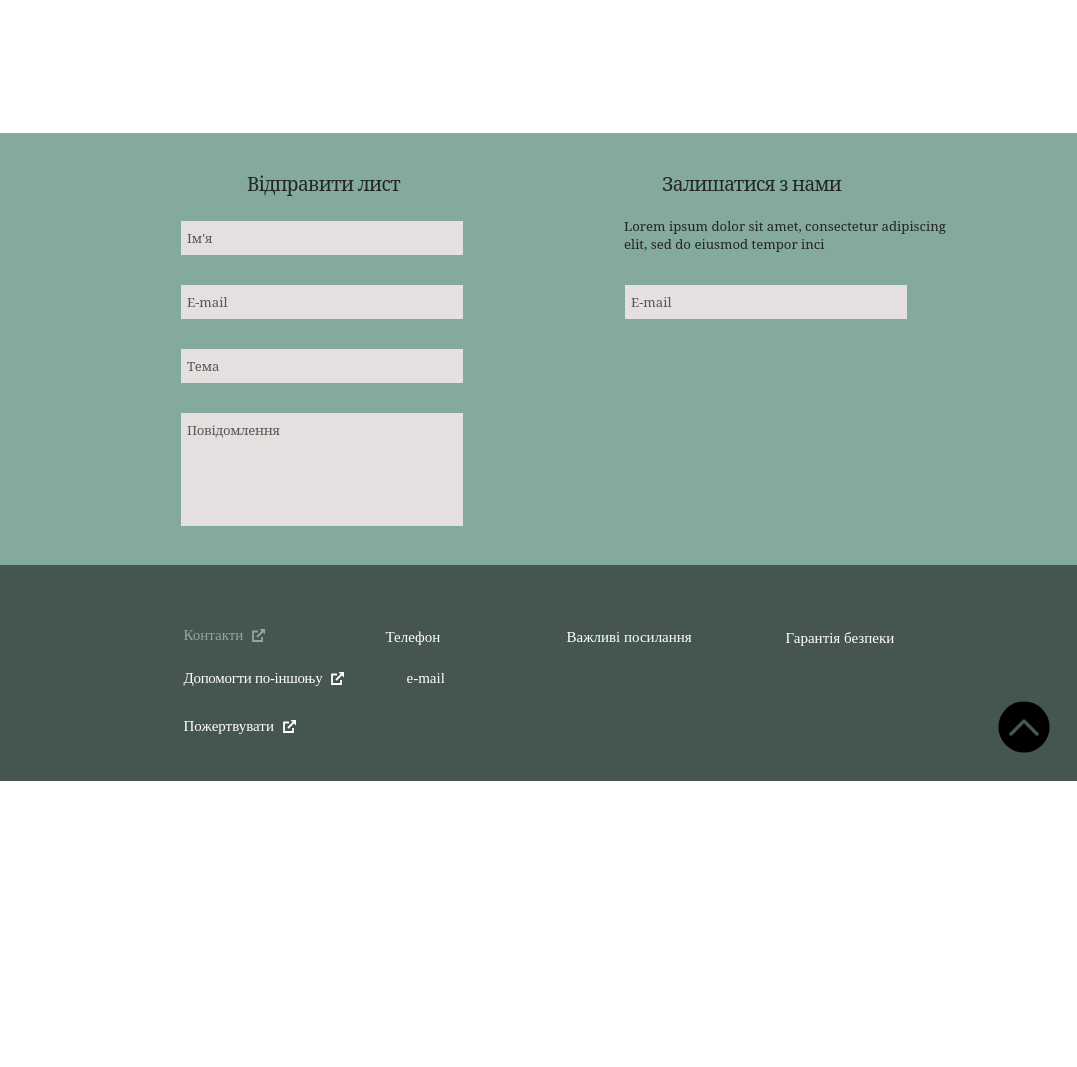
<!DOCTYPE html>
<html lang="uk">
<head>
<meta charset="utf-8">
<title>Відправити лист</title>
<style>
:root {
  --page: #ffffff;
  --sage: #84a99e;
  --pine: #455551;
  --field: #e4e0df;
  --field-text: #595554;
  --ink: #232625;
  --muted: #98a39f;
  --light: #ffffff;
  --black: #000000;
}
* { box-sizing: border-box; margin: 0; padding: 0; }
html, body { width: 1077px; height: 1067px; overflow: hidden; background: var(--page); }
body { padding-top: 132.5px; }
a { color: inherit; text-decoration: none; }

.contact {
  display: grid;
  grid-template-columns: 282px 330px;
  column-gap: 161px;
  align-items: start;
  height: 432.5px;
  padding: 37.5px 0 0 181px;
  background: var(--sage);
  color: var(--ink);
  font: 13.2px/17.5px "Noto Serif", serif;
}
h2 {
  height: 28px;
  margin-bottom: 23px;
  font-size: 19px;
  font-weight: 400;
  line-height: 28px;
  letter-spacing: -0.6px;
  white-space: nowrap;
}
.letter h2 { padding-left: 66px; }
.newsletter h2 { padding-left: 38px; margin-bottom: 20px; }
.newsletter p { height: 35px; margin-bottom: 32px; white-space: nowrap; }
.newsletter .field { width: 282px; margin-left: 1px; }
.fields { display: flex; flex-direction: column; gap: 30px; }
.field {
  height: 34px;
  padding: 0 6px;
  background: var(--field);
  color: var(--field-text);
  line-height: 34px;
}
.field.message { height: 113px; letter-spacing: -0.3px; }

.footer {
  position: relative;
  display: grid;
  grid-template-columns: 202px 181px 219px 150px;
  align-items: start;
  height: 216px;
  padding: 60px 0 0 183.5px;
  background: var(--pine);
  color: var(--light);
  font: 15px/20px "Liberation Serif", serif;
  white-space: nowrap;
}
.links { display: flex; flex-direction: column; list-style: none; }
.links a { display: flex; align-items: center; height: 20px; gap: 9px; }
.links svg { width: 13px; height: 13px; flex: none; }
.help { margin: 23px 0 28px; letter-spacing: -0.3px; }
.current { color: var(--muted); }
.reach { padding-top: 2px; }
.reach .mail { margin-top: 21px; padding-left: 21px; }
.useful { padding-top: 2px; }
.safety { padding-top: 3px; }
.to-top { position: absolute; left: 998px; top: 136px; width: 52px; height: 52px; }
.to-top svg { display: block; }
</style>
</head>
<body>
<main class="contact">
  <section class="letter">
    <h2>Відправити лист</h2>
    <div class="fields">
      <div class="field">Ім'я</div>
      <div class="field">E-mail</div>
      <div class="field">Тема</div>
      <div class="field message">Повідомлення</div>
    </div>
  </section>
  <section class="newsletter">
    <h2>Залишатися з нами</h2>
    <p>Lorem ipsum dolor sit amet, consectetur adipiscing<br>elit, sed do eiusmod tempor inci</p>
    <div class="field">E-mail</div>
  </section>
</main>

<footer class="footer">
  <ul class="links">
    <li class="current"><a href="#">Контакти
      <svg viewBox="0 0 13 13" aria-hidden="true">
        <g id="external">
          <path d="M6 2.5H1V12H10V8" fill="none" stroke="currentColor" stroke-width="1.8"/>
          <path d="M5 8L10.5 2.5" fill="none" stroke="currentColor" stroke-width="2"/>
          <path d="M7.5 0H13V5.5Z" fill="currentColor"/>
        </g>
      </svg></a></li>
    <li class="help"><a href="#">Допомогти по-іншоњу
      <svg viewBox="0 0 13 13" aria-hidden="true"><use href="#external"/></svg></a></li>
    <li><a href="#">Пожертвувати
      <svg viewBox="0 0 13 13" aria-hidden="true"><use href="#external"/></svg></a></li>
  </ul>
  <div class="reach">
    <p>Телефон</p>
    <p class="mail">e-mail</p>
  </div>
  <p class="useful">Важливі посилання</p>
  <p class="safety">Гарантія безпеки</p>
  <a class="to-top" href="#" aria-label="Вгору">
    <svg width="52" height="52" viewBox="0 0 52 52">
      <circle cx="26" cy="26" r="25.6" fill="var(--black)"/>
      <path d="M13 33L26 20L39 33" fill="none" stroke="var(--pine)" stroke-width="3.4" stroke-linecap="round" stroke-linejoin="round"/>
    </svg>
  </a>
</footer>
</body>
</html>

──────────────────────────────

§ PROBLEM REQUIREMENTS:
Read through the data and copy every line where "margin" shows up.

§ EXERCISE RESPONSE:
* { box-sizing: border-box; margin: 0; padding: 0; }
  margin-bottom: 23px;
.newsletter h2 { padding-left: 38px; margin-bottom: 20px; }
.newsletter p { height: 35px; margin-bottom: 32px; white-space: nowrap; }
.newsletter .field { width: 282px; margin-left: 1px; }
.help { margin: 23px 0 28px; letter-spacing: -0.3px; }
.reach .mail { margin-top: 21px; padding-left: 21px; }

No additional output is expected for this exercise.